TRY IT >>
Every line containing "shader" should be identified and copied from the data below.

Entries taken from a collection >>
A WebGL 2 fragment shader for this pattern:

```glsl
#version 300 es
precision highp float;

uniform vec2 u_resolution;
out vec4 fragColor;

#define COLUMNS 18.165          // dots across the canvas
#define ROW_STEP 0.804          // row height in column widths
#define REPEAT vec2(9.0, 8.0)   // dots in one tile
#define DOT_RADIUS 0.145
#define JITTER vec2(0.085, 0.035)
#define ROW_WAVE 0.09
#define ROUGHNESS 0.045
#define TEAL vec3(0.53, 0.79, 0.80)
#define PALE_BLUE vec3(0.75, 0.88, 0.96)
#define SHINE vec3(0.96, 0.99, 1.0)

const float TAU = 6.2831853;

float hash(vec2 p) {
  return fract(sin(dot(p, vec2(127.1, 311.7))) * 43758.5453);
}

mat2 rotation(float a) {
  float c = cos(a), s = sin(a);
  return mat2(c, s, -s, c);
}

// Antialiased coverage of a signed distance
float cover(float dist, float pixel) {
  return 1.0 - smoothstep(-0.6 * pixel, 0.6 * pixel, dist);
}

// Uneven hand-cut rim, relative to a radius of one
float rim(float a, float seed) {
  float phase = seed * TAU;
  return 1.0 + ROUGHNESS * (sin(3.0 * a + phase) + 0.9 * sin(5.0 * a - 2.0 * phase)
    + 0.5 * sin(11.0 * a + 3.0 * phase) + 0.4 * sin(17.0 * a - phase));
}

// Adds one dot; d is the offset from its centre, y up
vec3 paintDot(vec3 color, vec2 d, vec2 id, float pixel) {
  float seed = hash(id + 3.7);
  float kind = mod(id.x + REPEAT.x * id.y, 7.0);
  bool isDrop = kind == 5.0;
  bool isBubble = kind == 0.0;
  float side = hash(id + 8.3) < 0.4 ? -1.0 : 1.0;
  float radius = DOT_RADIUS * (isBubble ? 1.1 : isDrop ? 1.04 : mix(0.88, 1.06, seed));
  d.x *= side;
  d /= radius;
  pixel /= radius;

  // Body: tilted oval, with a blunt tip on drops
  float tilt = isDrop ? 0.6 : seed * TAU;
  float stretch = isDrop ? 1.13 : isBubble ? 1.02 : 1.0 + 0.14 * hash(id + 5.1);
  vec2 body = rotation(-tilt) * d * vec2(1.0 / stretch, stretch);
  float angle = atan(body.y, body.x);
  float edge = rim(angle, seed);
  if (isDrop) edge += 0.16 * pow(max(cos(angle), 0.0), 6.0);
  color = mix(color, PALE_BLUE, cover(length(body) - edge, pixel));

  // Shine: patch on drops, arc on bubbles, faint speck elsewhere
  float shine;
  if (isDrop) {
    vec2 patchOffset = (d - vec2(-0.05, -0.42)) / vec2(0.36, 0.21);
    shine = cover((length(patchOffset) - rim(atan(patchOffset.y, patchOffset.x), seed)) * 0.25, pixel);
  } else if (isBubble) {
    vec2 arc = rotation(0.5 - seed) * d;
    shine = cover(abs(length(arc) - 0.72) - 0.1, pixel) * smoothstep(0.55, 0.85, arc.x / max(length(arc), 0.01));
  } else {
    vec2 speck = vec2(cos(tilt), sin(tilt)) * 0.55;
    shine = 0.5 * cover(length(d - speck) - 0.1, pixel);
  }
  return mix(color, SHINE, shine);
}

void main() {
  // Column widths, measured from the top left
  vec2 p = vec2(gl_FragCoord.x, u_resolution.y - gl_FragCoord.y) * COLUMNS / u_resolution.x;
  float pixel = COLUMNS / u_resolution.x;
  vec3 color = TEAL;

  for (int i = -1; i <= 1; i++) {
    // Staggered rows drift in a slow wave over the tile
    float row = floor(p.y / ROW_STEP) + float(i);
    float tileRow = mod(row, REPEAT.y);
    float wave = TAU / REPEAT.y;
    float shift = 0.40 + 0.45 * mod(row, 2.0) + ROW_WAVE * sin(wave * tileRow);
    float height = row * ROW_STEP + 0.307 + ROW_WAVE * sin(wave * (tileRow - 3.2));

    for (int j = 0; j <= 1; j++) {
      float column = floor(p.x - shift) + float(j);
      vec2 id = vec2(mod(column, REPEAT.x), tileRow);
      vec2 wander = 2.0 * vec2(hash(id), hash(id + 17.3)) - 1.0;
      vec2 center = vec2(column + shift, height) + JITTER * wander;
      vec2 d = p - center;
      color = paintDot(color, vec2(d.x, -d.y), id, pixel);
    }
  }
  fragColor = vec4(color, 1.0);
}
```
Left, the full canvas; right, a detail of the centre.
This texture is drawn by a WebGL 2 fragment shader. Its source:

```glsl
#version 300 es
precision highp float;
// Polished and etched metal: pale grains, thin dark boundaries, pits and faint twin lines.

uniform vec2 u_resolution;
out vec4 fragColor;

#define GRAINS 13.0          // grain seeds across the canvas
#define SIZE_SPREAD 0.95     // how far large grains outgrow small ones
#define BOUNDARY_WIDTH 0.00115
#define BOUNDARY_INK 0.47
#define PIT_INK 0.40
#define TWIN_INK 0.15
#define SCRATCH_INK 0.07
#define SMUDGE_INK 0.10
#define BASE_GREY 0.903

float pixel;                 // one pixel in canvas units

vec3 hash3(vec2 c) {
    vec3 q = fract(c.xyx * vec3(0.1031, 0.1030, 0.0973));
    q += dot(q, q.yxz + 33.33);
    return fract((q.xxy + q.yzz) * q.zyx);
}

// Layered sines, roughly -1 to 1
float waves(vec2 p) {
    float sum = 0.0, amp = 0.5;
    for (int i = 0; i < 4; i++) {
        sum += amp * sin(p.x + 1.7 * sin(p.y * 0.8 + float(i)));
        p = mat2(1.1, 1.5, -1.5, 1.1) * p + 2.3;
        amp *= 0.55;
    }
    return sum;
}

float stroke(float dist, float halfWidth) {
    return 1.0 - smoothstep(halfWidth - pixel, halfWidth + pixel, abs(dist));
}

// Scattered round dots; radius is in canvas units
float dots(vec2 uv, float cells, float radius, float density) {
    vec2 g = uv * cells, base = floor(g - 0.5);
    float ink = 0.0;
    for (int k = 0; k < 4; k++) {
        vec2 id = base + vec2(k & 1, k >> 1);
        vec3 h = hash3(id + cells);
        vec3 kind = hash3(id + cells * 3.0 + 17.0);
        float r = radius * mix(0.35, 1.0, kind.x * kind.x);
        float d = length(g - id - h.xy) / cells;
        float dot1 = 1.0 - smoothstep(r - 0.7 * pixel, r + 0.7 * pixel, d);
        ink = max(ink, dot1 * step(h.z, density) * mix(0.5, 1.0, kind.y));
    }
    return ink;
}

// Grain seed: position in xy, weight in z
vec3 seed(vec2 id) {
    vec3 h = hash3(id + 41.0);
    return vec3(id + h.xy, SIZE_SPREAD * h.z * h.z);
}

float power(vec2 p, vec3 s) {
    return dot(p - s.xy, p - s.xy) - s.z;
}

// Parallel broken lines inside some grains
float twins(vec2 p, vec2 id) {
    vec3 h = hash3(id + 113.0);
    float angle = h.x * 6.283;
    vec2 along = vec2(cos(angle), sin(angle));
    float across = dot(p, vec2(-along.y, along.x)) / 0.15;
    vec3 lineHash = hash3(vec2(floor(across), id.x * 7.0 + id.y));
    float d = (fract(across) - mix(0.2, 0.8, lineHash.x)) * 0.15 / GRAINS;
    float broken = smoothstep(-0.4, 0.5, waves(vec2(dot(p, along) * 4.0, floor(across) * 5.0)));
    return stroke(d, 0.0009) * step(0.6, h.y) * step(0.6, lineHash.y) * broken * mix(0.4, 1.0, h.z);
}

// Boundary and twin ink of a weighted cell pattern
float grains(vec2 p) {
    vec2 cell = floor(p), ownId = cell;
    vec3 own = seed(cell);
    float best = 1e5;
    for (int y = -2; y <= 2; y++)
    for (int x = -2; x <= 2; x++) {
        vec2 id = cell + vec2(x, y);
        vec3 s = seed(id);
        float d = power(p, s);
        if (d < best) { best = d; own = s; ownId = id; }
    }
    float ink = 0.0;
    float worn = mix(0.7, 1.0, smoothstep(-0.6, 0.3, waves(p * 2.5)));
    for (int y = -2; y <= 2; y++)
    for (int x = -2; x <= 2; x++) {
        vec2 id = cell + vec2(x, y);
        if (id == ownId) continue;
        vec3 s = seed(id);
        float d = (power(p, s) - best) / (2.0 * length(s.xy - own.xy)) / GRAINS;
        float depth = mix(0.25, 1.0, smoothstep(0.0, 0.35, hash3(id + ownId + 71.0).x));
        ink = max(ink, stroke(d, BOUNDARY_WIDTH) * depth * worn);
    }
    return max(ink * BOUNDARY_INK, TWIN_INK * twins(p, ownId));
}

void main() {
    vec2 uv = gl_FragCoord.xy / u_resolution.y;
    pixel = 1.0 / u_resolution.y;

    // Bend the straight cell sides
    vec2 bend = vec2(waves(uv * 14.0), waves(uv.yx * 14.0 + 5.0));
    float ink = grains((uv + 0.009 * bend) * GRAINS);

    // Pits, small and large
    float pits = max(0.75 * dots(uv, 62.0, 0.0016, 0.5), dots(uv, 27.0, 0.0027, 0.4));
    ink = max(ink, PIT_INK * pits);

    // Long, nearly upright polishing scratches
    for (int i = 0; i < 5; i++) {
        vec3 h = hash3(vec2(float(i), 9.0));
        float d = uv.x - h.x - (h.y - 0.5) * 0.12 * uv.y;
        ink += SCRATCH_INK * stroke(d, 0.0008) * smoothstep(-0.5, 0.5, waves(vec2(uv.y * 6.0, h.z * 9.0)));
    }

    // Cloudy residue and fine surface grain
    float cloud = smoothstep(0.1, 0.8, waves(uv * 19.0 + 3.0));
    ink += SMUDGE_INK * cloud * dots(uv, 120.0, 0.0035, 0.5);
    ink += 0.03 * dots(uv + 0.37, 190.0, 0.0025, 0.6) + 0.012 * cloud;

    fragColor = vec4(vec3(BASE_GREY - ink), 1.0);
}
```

TASK ANSWER >>
A WebGL 2 fragment shader for this pattern:
This texture is drawn by a WebGL 2 fragment shader. Its source:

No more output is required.